Sunday, December 31, 2006

Teachers and Magic

There's an interesting website (and now a book) called Post Secret. PostSecret is an ongoing community art project where people mail in their secrets anonymously on one side of a homemade postcard. Are they all for real? I don't know but many of them seem quite heartfelt and it certainly makes you feel like you aren't alone in the world. They put up a new set every Sunday.

The reason I bring it up is in this week's batch is one with a photo of an empty classroom. The words stuck over it say, "Every day I am asked to be a magician in a world where magic does not exist." Someone wrote in agreeing that much is asked of teachers and yet many or most go back because they believe it is possible.

Do we ask too much of teachers as either individual parents or a society? Is it reasonable to ask anything of them due to principal direction contraints? What is asking too much of a teacher? Teachers, weigh in.

5 comments:

Anonymous said...

I'm sorry this didn't get any comments. I've been thinking of things to say for days, but the topic is broad --- my points all seemed incoherent.

Teaching is hard. damn hard.

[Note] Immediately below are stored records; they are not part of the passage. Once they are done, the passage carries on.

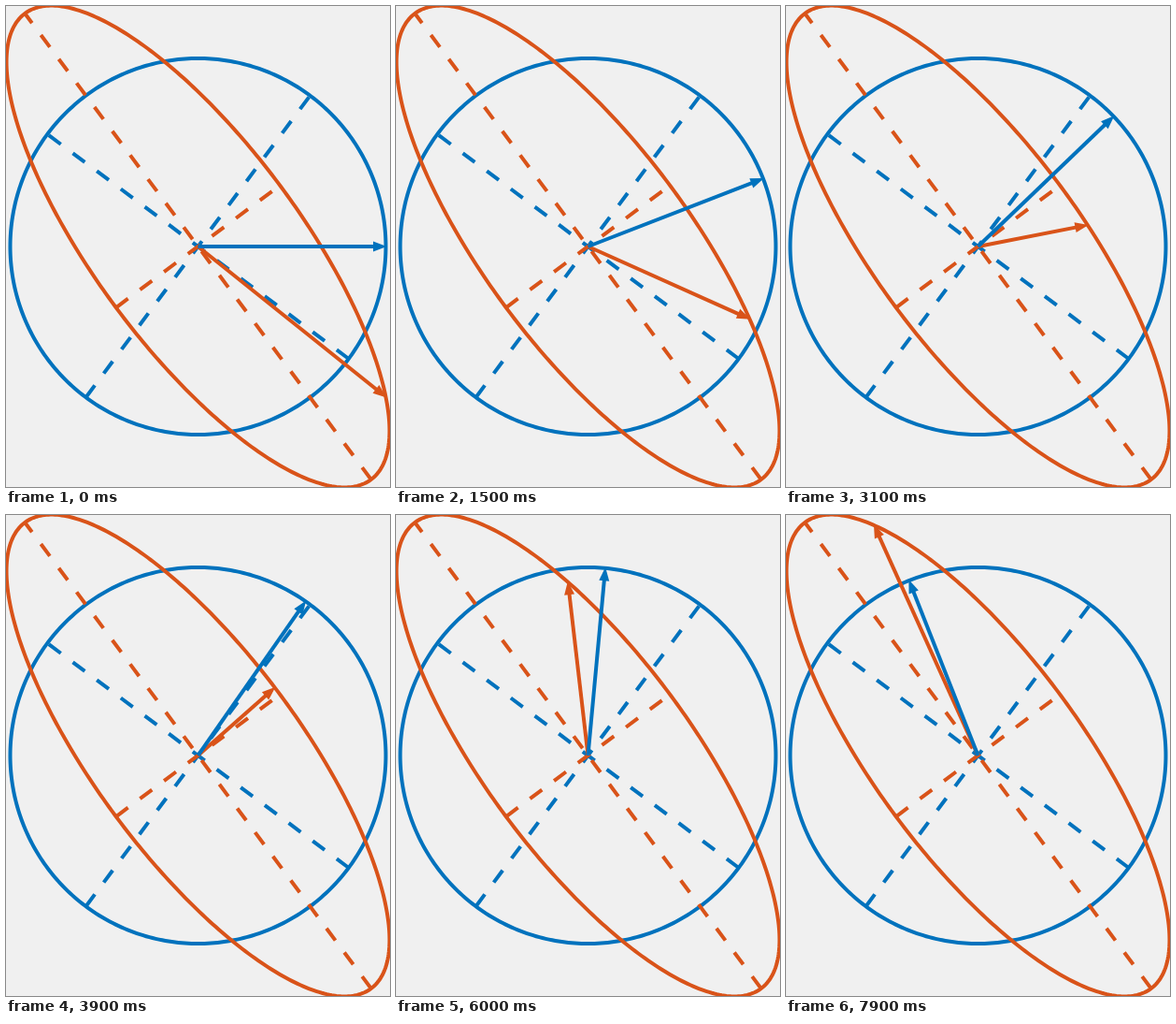
These frames come from a looping animation (411 px wide and 514 px high, 8000 ms). An HTML page with a canvas:

```html
<!DOCTYPE html>
<html lang="en">
<head>
<meta charset="utf-8">
<title>Circle and its linear image</title>
<style>
  html, body { margin: 0; width: 100%; height: 100%; overflow: hidden; background: #f0f0f0; }
  canvas { display: block; }
</style>
</head>
<body>
<canvas id="stage" width="411" height="514"></canvas>
<script>
const ctx = document.getElementById('stage').getContext('2d');
const BLUE = '#0072bd', RED = '#d95319';
const CX = 205.5, CY = 257, R = 201;
const STEP_MS = 100, STEPS = 80, TURN = 2 * Math.PI / 255;

const unit = a => [Math.cos(a), Math.sin(a)];
const same = p => p;
const shear = ([x, y]) => [x - 0.2 * y, -0.8 * x + y];
const toStage = ([x, y]) => [CX + R * x, CY - R * y];

// Direction that the matrix stretches most
const MAJOR = Math.atan2(-2, 0.6) / 2;

function curve(map, color) {
  ctx.beginPath();
  for (let i = 0; i < 360; i++) ctx.lineTo(...toStage(map(unit(i * Math.PI / 180))));
  ctx.closePath();
  ctx.strokeStyle = color;
  ctx.stroke();
}

function diameter(map, angle, color) {
  ctx.setLineDash([16, 16]);
  ctx.beginPath();
  ctx.moveTo(...toStage(map(unit(angle))));
  ctx.lineTo(...toStage(map(unit(angle + Math.PI))));
  ctx.strokeStyle = color;
  ctx.stroke();
  ctx.setLineDash([]);
}

function arrow(map, angle, color) {
  const [x, y] = toStage(map(unit(angle)));
  const len = Math.hypot(x - CX, y - CY);
  ctx.save();
  ctx.translate(CX, CY);
  ctx.rotate(Math.atan2(y - CY, x - CX));
  ctx.strokeStyle = ctx.fillStyle = color;
  ctx.beginPath();
  ctx.moveTo(0, 0);
  ctx.lineTo(len - 8, 0);
  ctx.stroke();
  ctx.beginPath();
  ctx.moveTo(len + 1, 0);
  ctx.lineTo(len - 13.5, -5.5);
  ctx.lineTo(len - 13.5, 5.5);
  ctx.fill();
  ctx.restore();
}

function draw(step) {
  ctx.fillStyle = '#f0f0f0';
  ctx.fillRect(0, 0, 411, 514);
  ctx.lineWidth = 4;
  for (const [map, color] of [[same, BLUE], [shear, RED]]) {
    curve(map, color);
    diameter(map, MAJOR, color);
    diameter(map, MAJOR - Math.PI / 2, color);
  }
  arrow(shear, step * TURN, RED);
  arrow(same, step * TURN, BLUE);
}

const start = performance.now();
function tick() {
  draw(Math.floor((performance.now() - start) / STEP_MS) % STEPS);
  requestAnimationFrame(tick);
}
tick();
</script>
</body>
</html>
```
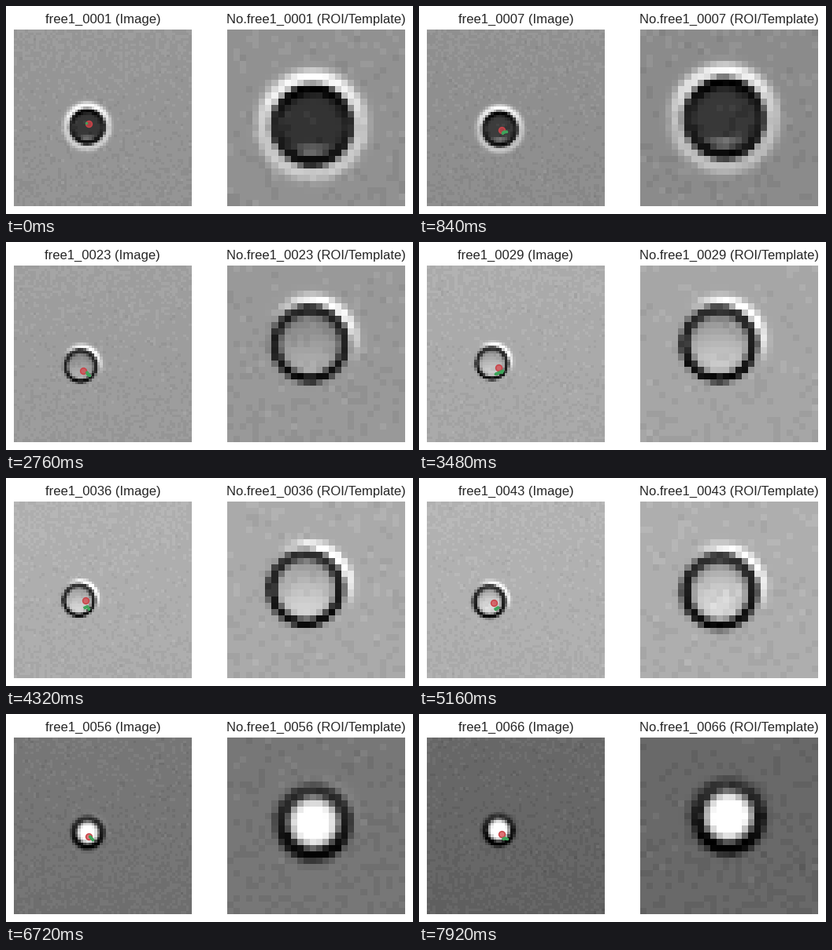
Recreate the animation shown at these times as a matplotlib script. Size 517 by 265 pixels, loop 8 s.

```python
import numpy as np
import matplotlib.pyplot as plt
from matplotlib.animation import FuncAnimation

W, H, DPI = 517, 265, 100
SIZE, ROI = 64, 28            # cells across the image and the template
PANEL_W, PANEL_H = 225.7, 225
STEPS = 66
LOOP, TICK = 8000, 40         # ms
TRAIL = 3

plt.rcParams["font.family"] = "Liberation Sans"

# Waypoints in cells: step, particle x and y, tracker x and y
WAY = np.array([
    (0, 26.4, 35.2, 26.5, 33.5),
    (12, 26.0, 36.8, 26.5, 38.3),
    (22, 24.0, 36.5, 24.5, 37.5),
    (28, 23.4, 35.5, 25.3, 36.5),
    (42, 22.5, 36.3, 23.6, 36.3),
    (55, 26.6, 34.5, 26.5, 35.2),
    (65, 25.9, 33.5, 26.3, 34.6),
])
steps = np.arange(STEPS)
path = np.column_stack([np.interp(steps, WAY[:, 0], col) for col in WAY[:, 1:].T])
corner = np.round(path[:, 2:] - 13.9).astype(int)

# Brownian jitter, calm at the waypoints
rng = np.random.default_rng(4)
calm = np.min(np.abs(steps[:, None] - WAY[:, 0]), axis=1)[:, None]
particle = path[:, :2] + rng.normal(0, 0.2, (STEPS, 2)) * np.minimum(calm / 3, 1)
tracker = path[:, 2:] + rng.normal(0, 0.6, (STEPS, 2)) * np.minimum(calm, 1)
history = np.vstack([tracker[0] - (0.8, 0.1), tracker[:-1] + (1.0, 1.1)])


def fade(k, mid, span):
    return 1 / (1 + np.exp((mid - k) / span))


def bump(d, width):
    return np.exp(-(d / width) ** 2)


def mix(a, b, t):
    return a + (b - a) * t


def background(k):
    return np.interp(k, [0, 12, 28, 42, 55, 65], [149, 136, 170, 177, 118, 103])


def render(k):
    """Grey levels of the whole image: the particle drifts through focus."""
    clear = fade(k, 17.5, 3.9)      # dark disc to clear ring
    bright = fade(k, 48, 3.3)       # clear ring to bright core

    gy, gx = np.mgrid[0:SIZE, 0:SIZE] + 0.5
    dx, dy = gx - particle[k, 0], gy - particle[k, 1]
    r = np.hypot(dx, dy) + 1e-6
    up = -dy / r

    core = 54 + 143 * clear + 95 * bright
    inside = core + 40 * clear * (1 - bright) * dy / 5
    inside -= (15 * clear + 110 * bright) * (r / 5) ** 2
    inside += 110 * (1 - clear) ** 2 * bump(dx, 3) * bump(dy - 3.9, 0.6)

    ring_r = 5.7 - 0.25 * clear - 0.35 * bright
    facing = np.cos(np.arctan2(dx, -dy) - 0.7 * clear)
    low = 0.55 - 0.85 * clear
    reach = np.clip(mix(low, 1, facing), max(low, 0), 1)
    halo = 112 * (1 - bright) * reach * bump(r - 7.7 + 0.8 * clear, 1.25 - 0.35 * clear)
    outside = background(k) + halo

    v = mix(outside, inside, fade(ring_r + 0.75 - r, 0, 0.18))
    width = (0.85 + 0.45 * bright) * np.where(r > ring_r, 0.8, 1)
    w = np.minimum(1, 1.2 * bump(r - ring_r, width))
    w *= mix(0.2 + 0.8 * np.sqrt(clear), 1, np.abs(up))
    dark = mix(15 * (1 - bright), 50 * clear, (up + 1) / 2)
    v = mix(v, dark, w)

    noise = np.random.default_rng(100 + k).normal(0, 0.36, v.shape)
    grain = np.round(noise + 0.5 - gy / SIZE - 0.2 * bright)
    return v + 8 * grain, 6 * bright - 4


def panel(left, cells):
    ax = fig.add_axes([left / W, 10 / H, PANEL_W / W, PANEL_H / H])
    ax.axis("off")
    im = ax.imshow(np.zeros((cells, cells)), cmap="gray", vmin=0, vmax=255,
                   interpolation="nearest", aspect="auto")
    return ax, im, ax.set_title("", fontsize=12, color="#262626")


fig = plt.figure(figsize=(W / DPI, H / DPI), dpi=DPI, facecolor="white")
ax, image, name = panel(10, SIZE)
_, crop, roi_name = panel(281.2, ROI)
ax.set_autoscale_on(False)
dot, = ax.plot([], [], "o", ms=5.6, mfc=(0.82, 0.27, 0.29, 0.75),
               mec="#c94449", mew=1.1)
trail, = ax.plot([], [], "o-", color="#3fa45b", lw=2.5, ms=2.5, mew=0,
                 solid_joinstyle="round")


def update(i):
    k = max(0, (i * TICK - 120) // 120)
    grey, shift = render(k)
    x0, y0 = corner[k]
    image.set_data(grey)
    crop.set_data(grey[y0:y0 + ROI, x0:x0 + ROI] + shift)

    dot.set_data(tracker[k:k + 1].T)
    trail.set_data(history[max(0, k - TRAIL + 1):k + 1].T)

    label = f"free1_{k + 1:04d}"
    name.set_text(f"{label} (Image)")
    roi_name.set_text(f"No.{label} (ROI/Template)")
    return image, crop, dot, trail, name, roi_name


anim = FuncAnimation(fig, update, frames=LOOP // TICK, interval=TICK,
                     repeat=True, repeat_delay=0, blit=False)
plt.show()
```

You need patience, empathy, a backbone, sense of humor, stellar organization skills, the ability to perform, think fast on your feet, and yes, you do need those eyes in the back of your head.

Are there any other professional class jobs where one has so little autonomy? When do elementary teachers even get a chance to use the bathroom? OK, so neurosurgeons can't just leave the OR when they want, but their payscale ain't in the same ballpark.

on the other hand:

parents ought to be able to ask for more sometimes, but it is really hard to ask in a helpful and diplomatic manner. How to solve this? How to teach parents, teachers and administrators to work as a team realistically, cooperatively and constructively? I've seen it happen and I've seen it not happen. I'd like to think we could all improve.

However, the bitter (ask me about my son's kindergarten experience) parent in me comes back to this article:
http://www.wrightslaw.com/advoc/articles/ALESSI1.html

Anonymous said...

Teachers do get asked too much sometimes. With more and more parents working longer and longer hours, teachers are being asked to do things that are traditionally the realm of parents or family: help with homework, provide assistance with after school programs, be a counselor, problem solve behavior problems that really should be solved by parents, provide healthy snacks, provide a wealth of resources on our own dime, etc. I could go on and on. Parents aren't aware they are crossing the line as it is so prevalent now to ask for these things. They forget that teachers (in Seattle, at least)are paid only to work 6.5 hours a day. Any work done beyond that is unpaid. And, all teachers work beyond that. Anything that is not directly related to teaching the whole class is extra, in my opinion. I think parents should look at asking teachers for favors the same way I was taught to share treats: if you can't give one to everyone, don't ask for it and don't bring it to class. When parents are asking the teacher for a special favor, they need to think about the feelings of the other children and parents. If the teacher cannot do the favor for all the kids, because of time or money constraints, then said parent should not be asking for that favor for their child.

Saad Amir said...

Teachers play an important role for the progress of the education and describe new method to the student.Because the magic of the teachers student easily reach to his destination and secure his life.
Thanks...
regards, saad fromEducation

Anonymous said...

K
E
E
P
A
U
T
I
S
T
O
U
T

Anonymous said...

DUDE NEARLY PUCKED HIS AUNT
.
.
.
.
.
AND SHARED HIS FULL STORY,
.
.
.
.
CHECK THE XXX STORY HERE====> TEACHER STORIES